### Task objective
The expected answer is a copy of every line in the listing that has the word "span".

### Exercise data
# # #

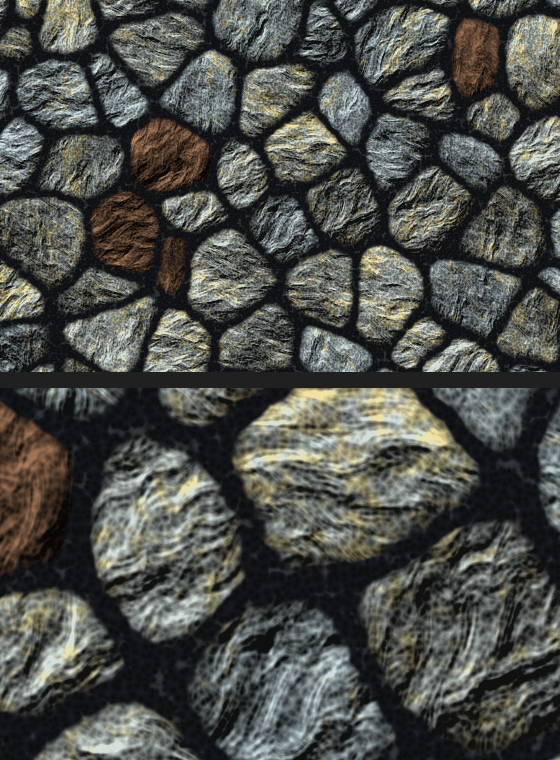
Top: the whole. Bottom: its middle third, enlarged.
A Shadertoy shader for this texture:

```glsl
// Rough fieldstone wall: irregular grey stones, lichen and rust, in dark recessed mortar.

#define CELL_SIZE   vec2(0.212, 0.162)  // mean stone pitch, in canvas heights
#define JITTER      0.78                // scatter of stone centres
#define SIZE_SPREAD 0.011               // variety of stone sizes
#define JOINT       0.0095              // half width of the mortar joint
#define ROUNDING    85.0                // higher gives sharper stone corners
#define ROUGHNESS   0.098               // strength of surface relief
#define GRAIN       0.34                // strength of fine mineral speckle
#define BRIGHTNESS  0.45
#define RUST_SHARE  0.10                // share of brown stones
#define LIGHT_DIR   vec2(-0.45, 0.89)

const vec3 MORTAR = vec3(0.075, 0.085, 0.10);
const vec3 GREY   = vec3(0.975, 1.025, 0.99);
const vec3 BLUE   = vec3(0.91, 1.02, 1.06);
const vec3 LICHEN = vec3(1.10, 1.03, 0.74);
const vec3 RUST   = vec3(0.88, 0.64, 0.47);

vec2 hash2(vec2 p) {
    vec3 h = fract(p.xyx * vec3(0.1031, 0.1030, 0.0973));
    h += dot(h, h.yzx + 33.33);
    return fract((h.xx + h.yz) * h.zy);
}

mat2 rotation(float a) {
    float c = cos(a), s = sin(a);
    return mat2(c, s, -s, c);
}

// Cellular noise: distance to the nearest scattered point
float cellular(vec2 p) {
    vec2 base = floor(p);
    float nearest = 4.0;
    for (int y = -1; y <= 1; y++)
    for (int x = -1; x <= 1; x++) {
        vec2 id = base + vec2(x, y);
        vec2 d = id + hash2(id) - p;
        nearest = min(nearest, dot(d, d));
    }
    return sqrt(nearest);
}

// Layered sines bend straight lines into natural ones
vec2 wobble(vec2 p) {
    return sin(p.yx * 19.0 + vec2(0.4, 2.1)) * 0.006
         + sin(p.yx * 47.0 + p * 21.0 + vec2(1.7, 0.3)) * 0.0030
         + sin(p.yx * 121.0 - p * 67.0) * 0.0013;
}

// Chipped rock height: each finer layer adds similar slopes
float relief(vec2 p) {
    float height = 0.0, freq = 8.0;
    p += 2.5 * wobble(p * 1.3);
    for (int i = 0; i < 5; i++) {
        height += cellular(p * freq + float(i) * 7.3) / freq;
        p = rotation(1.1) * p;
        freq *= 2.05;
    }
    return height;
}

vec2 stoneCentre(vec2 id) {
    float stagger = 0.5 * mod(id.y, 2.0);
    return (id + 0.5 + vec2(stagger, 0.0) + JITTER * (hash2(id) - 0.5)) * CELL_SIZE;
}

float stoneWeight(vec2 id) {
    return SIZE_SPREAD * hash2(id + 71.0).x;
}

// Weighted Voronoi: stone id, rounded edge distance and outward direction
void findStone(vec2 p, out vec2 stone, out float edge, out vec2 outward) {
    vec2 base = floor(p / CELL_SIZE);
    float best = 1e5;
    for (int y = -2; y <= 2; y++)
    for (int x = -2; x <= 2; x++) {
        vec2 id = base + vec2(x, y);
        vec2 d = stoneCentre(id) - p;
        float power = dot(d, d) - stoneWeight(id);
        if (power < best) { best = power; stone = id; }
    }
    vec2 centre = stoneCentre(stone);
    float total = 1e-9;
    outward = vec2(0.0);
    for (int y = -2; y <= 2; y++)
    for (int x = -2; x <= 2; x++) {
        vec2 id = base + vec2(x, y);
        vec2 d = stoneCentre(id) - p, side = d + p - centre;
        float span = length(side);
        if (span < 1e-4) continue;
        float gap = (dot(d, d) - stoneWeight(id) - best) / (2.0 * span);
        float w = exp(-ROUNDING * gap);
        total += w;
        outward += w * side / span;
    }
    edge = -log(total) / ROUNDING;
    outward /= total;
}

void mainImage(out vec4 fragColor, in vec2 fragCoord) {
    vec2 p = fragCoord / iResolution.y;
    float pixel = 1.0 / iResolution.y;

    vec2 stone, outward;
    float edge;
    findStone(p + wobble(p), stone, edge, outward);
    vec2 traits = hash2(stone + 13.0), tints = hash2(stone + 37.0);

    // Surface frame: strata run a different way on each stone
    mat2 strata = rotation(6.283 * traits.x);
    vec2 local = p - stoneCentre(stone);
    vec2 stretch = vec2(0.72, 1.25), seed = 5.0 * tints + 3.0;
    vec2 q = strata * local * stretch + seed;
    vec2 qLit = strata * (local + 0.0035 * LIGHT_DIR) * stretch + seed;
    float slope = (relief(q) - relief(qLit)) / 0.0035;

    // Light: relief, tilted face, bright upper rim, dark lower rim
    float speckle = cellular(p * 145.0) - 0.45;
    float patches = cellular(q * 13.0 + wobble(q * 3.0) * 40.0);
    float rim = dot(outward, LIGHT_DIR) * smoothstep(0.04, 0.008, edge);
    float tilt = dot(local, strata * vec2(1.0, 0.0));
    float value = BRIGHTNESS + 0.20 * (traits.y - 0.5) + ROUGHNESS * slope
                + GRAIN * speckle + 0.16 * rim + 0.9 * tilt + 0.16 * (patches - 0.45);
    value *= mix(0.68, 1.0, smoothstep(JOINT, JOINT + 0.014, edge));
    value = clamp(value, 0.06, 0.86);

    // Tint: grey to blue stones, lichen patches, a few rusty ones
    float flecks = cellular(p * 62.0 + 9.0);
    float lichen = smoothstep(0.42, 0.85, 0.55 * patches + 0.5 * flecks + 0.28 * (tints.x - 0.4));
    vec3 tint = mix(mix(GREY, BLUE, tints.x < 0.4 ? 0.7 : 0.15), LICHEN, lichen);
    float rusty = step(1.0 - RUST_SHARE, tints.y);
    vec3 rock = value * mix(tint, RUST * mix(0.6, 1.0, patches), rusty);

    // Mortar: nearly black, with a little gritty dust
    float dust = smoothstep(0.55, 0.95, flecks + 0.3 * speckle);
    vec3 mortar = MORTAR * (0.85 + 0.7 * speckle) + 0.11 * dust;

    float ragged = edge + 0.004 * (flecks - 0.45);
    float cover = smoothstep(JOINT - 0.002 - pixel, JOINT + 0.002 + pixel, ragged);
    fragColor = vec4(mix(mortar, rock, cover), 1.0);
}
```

# # #

### Output for this task
        float span = length(side);
        if (span < 1e-4) continue;
        float gap = (dot(d, d) - stoneWeight(id) - best) / (2.0 * span);
        outward += w * side / span;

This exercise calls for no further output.